The danger of a process where the staff are doing the thinking and plan development is that it is a staff derived plan; probably entirely workable and every cell will have contributed, but also likely to be safe and therefore be the Most Likely Course of Action from the enemy’s perspective. Battles are generally not won by committee. If the commander makes the plan, then their expertise, insight, hopefully battle-winning idea should be the significant factors that will deliver victory. Also, by being intimately involved in the planning the Battlegroup Commander will be better able to react to the changes which will inevitably happen during the execution. I also have a hunch that a smaller planning team will also produce a plan in a shorter period of time…
A Possible Four-HQ solution
Considering that we are operating in the peer-threat environment, against a very capable recce-fires complex, dispersal and redundancy must be part of the solution. The four-headquarters solution below would obviously benefit from a detailed consideration against the Defence Lines of Development but it is based on the assumption that it must exist within existing headroom and equipment scaling.
Having four headquarters provides resilience and redundancy but requires the available talent to be shared as equitably as possible. Warrant Officers and NCOs who are experts in their area should be prepared to contribute to planning and commanding as deeply as their officer counterparts.
A potential breakdown is given below:
There are five points to take into account with this Four-HQ solution:
- The planning headquarters – whichever of the four it is – must consist of sufficient expertise and experience to produce a viable Battlegroup plan.
- Should the Battlegroup Commander deploy a Tactical Headquarters ideally the personnel used should not break the other headquarters. Even better if the Tactical Headquarters is simply one of the four HQs
- We should be comfortable with headquarters not actually doing anything. HQ B might have planned and be commanding the operation whilst HQ A is resting. This actually starts to develop genuine resilience and perhaps a 24-hour capability.
- The controlling headquarters must be small enough and move frequently enough to prevent being located. It should never be co-located with the planning headquarters. If armoured vehicles are available this headquarters should command under armour and be able to move within 5 minutes.

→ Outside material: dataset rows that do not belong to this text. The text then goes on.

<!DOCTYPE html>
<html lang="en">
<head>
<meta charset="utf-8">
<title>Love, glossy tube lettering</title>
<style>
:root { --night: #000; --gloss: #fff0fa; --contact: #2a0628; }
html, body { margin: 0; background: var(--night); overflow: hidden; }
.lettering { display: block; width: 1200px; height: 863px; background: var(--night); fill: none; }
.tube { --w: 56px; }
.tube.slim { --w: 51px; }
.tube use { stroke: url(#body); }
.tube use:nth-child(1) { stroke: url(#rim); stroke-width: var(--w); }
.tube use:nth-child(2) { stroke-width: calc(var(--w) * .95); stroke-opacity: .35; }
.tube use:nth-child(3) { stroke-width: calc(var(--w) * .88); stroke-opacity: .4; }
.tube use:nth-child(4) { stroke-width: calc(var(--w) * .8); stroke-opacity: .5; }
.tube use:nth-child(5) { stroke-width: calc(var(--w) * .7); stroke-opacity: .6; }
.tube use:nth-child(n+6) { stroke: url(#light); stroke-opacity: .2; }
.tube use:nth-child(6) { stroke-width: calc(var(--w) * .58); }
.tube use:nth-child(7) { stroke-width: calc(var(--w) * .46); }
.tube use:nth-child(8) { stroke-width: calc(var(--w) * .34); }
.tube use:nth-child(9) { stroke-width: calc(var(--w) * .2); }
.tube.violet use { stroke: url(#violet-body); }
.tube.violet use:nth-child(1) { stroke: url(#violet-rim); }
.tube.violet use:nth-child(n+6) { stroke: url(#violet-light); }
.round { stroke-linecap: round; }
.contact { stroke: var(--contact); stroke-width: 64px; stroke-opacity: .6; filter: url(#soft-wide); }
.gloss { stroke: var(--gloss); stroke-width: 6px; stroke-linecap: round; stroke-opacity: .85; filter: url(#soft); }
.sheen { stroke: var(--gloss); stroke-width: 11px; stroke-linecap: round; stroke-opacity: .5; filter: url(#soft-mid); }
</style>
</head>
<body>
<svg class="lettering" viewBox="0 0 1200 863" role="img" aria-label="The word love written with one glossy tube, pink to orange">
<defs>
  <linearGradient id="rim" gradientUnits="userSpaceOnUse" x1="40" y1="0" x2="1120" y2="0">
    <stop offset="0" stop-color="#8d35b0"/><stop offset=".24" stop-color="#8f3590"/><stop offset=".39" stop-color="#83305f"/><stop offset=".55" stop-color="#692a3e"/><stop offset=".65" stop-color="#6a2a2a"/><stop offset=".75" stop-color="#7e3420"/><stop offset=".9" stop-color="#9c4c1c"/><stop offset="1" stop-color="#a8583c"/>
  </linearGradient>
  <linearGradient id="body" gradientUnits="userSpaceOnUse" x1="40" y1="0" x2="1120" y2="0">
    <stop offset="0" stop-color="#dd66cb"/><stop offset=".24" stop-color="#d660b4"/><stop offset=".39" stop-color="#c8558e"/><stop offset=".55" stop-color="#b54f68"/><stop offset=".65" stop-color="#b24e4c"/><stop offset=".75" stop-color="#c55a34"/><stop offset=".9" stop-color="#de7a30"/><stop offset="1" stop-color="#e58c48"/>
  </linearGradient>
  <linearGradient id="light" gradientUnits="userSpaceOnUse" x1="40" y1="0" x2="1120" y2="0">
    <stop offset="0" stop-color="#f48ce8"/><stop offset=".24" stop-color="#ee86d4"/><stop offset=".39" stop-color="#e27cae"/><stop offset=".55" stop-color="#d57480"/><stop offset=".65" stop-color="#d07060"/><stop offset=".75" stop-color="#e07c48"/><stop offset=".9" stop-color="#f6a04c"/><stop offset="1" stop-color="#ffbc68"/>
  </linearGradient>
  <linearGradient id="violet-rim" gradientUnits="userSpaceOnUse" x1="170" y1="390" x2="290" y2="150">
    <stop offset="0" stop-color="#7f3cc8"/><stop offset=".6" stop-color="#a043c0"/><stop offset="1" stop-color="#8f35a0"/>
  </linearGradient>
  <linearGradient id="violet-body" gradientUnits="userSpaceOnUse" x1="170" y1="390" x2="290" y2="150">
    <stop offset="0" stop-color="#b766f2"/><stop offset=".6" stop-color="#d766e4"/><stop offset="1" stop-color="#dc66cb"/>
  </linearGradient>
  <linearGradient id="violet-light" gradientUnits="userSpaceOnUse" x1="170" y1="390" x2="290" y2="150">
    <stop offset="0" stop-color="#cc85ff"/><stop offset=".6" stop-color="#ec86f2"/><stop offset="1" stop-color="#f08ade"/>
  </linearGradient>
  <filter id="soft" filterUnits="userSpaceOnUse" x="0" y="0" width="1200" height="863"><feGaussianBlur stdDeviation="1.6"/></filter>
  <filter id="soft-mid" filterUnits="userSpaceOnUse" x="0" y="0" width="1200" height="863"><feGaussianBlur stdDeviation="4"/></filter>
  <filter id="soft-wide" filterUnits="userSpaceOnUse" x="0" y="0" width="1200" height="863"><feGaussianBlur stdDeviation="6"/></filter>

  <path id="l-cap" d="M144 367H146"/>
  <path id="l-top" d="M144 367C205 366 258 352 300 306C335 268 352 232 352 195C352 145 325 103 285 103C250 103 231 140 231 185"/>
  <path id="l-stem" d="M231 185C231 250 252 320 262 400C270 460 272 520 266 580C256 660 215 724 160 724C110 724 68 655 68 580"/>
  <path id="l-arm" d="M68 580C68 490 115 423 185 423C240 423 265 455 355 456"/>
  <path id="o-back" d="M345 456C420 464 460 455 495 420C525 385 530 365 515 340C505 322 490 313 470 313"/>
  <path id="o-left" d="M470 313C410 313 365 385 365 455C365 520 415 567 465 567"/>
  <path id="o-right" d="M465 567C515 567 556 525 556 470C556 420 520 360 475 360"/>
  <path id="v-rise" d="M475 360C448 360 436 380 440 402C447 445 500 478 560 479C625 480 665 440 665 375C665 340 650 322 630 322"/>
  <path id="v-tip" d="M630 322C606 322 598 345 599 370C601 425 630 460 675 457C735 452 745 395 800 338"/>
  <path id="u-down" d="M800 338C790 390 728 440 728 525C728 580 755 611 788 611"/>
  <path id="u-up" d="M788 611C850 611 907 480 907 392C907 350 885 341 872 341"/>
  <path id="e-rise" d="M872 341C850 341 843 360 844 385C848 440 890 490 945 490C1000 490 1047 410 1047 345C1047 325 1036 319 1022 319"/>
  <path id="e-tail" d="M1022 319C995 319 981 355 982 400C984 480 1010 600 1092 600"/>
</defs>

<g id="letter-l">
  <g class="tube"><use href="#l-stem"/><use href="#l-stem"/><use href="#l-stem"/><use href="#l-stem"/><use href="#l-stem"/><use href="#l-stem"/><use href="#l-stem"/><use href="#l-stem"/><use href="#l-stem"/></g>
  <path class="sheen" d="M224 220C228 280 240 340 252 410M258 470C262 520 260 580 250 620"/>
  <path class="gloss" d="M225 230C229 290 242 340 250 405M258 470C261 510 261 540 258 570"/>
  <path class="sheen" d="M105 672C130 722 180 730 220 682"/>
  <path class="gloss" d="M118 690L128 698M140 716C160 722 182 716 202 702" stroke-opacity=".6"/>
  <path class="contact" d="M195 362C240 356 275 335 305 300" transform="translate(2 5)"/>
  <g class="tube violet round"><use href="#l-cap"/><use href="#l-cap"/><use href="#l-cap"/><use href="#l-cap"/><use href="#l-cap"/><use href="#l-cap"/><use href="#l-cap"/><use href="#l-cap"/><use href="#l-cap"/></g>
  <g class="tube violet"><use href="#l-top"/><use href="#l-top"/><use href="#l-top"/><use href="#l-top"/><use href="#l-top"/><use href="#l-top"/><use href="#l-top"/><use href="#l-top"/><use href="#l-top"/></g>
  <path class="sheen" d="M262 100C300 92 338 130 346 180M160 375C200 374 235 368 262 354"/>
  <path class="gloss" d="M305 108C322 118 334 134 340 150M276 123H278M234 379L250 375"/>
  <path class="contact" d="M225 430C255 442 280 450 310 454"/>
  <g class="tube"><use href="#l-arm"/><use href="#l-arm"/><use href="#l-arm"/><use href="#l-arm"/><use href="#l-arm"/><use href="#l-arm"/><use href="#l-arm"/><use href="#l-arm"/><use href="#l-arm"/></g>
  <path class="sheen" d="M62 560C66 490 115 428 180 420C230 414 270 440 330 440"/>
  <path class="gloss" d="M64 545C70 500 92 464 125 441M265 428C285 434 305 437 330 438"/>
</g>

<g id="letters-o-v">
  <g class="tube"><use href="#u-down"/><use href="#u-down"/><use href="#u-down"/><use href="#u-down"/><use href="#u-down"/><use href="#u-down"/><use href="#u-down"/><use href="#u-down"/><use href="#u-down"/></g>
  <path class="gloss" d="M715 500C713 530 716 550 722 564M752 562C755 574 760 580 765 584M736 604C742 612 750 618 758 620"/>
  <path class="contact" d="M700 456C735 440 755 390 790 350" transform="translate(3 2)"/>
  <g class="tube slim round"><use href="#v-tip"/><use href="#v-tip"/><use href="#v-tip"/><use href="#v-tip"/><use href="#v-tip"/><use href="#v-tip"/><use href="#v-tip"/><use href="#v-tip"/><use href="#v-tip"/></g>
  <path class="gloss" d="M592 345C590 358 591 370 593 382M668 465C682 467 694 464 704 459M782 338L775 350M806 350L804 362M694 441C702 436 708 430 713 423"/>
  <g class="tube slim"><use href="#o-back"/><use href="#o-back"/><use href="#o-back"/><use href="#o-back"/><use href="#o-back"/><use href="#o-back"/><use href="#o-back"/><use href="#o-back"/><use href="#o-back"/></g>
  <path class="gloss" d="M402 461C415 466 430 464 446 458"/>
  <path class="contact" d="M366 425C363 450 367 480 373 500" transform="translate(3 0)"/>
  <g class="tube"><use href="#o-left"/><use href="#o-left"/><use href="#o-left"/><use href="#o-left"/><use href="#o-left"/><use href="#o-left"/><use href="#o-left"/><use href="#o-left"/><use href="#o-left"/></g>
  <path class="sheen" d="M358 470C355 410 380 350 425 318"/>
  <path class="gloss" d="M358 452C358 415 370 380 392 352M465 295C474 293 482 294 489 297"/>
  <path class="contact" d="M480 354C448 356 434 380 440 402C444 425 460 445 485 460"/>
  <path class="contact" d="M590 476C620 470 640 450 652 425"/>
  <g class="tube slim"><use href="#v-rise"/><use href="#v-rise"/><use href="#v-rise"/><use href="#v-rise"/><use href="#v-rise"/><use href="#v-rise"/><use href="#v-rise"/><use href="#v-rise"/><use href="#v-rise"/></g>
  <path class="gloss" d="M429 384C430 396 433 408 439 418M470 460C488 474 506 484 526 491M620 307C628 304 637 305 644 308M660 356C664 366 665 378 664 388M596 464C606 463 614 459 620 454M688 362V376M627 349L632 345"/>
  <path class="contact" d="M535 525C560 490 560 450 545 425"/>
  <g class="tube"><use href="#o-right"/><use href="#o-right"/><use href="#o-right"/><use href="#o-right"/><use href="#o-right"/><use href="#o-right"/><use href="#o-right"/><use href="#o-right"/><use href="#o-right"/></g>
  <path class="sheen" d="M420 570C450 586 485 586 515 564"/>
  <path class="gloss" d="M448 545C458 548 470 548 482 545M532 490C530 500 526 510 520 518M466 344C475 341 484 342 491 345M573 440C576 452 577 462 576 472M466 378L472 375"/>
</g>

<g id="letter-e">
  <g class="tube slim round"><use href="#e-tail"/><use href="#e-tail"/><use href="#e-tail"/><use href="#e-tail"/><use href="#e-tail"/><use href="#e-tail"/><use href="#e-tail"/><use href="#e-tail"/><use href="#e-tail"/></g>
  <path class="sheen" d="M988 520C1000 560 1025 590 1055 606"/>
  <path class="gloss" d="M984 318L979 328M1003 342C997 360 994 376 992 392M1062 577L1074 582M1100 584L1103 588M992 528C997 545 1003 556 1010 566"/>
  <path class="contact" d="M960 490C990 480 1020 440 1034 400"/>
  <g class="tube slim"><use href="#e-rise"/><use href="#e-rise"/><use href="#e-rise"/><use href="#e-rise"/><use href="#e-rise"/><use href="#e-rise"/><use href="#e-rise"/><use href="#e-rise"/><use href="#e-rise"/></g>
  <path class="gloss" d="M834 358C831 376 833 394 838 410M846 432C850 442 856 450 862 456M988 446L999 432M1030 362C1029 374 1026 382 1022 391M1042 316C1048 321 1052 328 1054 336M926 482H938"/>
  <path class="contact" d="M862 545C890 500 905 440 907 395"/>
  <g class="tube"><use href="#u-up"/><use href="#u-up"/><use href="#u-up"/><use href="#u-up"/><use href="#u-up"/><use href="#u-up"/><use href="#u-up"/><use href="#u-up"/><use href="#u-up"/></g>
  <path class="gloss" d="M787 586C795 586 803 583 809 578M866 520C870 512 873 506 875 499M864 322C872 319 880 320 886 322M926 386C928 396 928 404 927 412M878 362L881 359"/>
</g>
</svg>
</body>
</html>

- If armoured vehicles are available then planning should be conducted inside the protection of the vehicles. With the suggested small groups this should be possible.
Of course, there will be plenty who will resist this change, citing all manner of good reasons why it will not work. There will be challenges with vehicles, personnel and training levels but they are not insurmountable. To the naysayers, I would ask them to consider who is going to do the planning and commanding when a Battlegroup HQ in a Big Flappy Tent has been hit by enemy artillery. Although it will be uncomfortable at first, this solution provides a resilient and survivable HQ construct that can function effectively even if one HQ element is destroyed.
If you find yourself to be one of those naysayers, I hope I have prompted some reflection, thought and discussion. This is a debate which leaders at every level have part to play and should actively participate. Change can only happen when there is constructive engagement and to continue as we currently do will be to inflict the very real risk of a ‘HQ Panzer Group West’ decapitation upon a Battlegroup, rendering it useless.
If you want to read more of Des Fitzgerald’s thoughts on command, control and planning at Battlegroup level, read more of his articles here.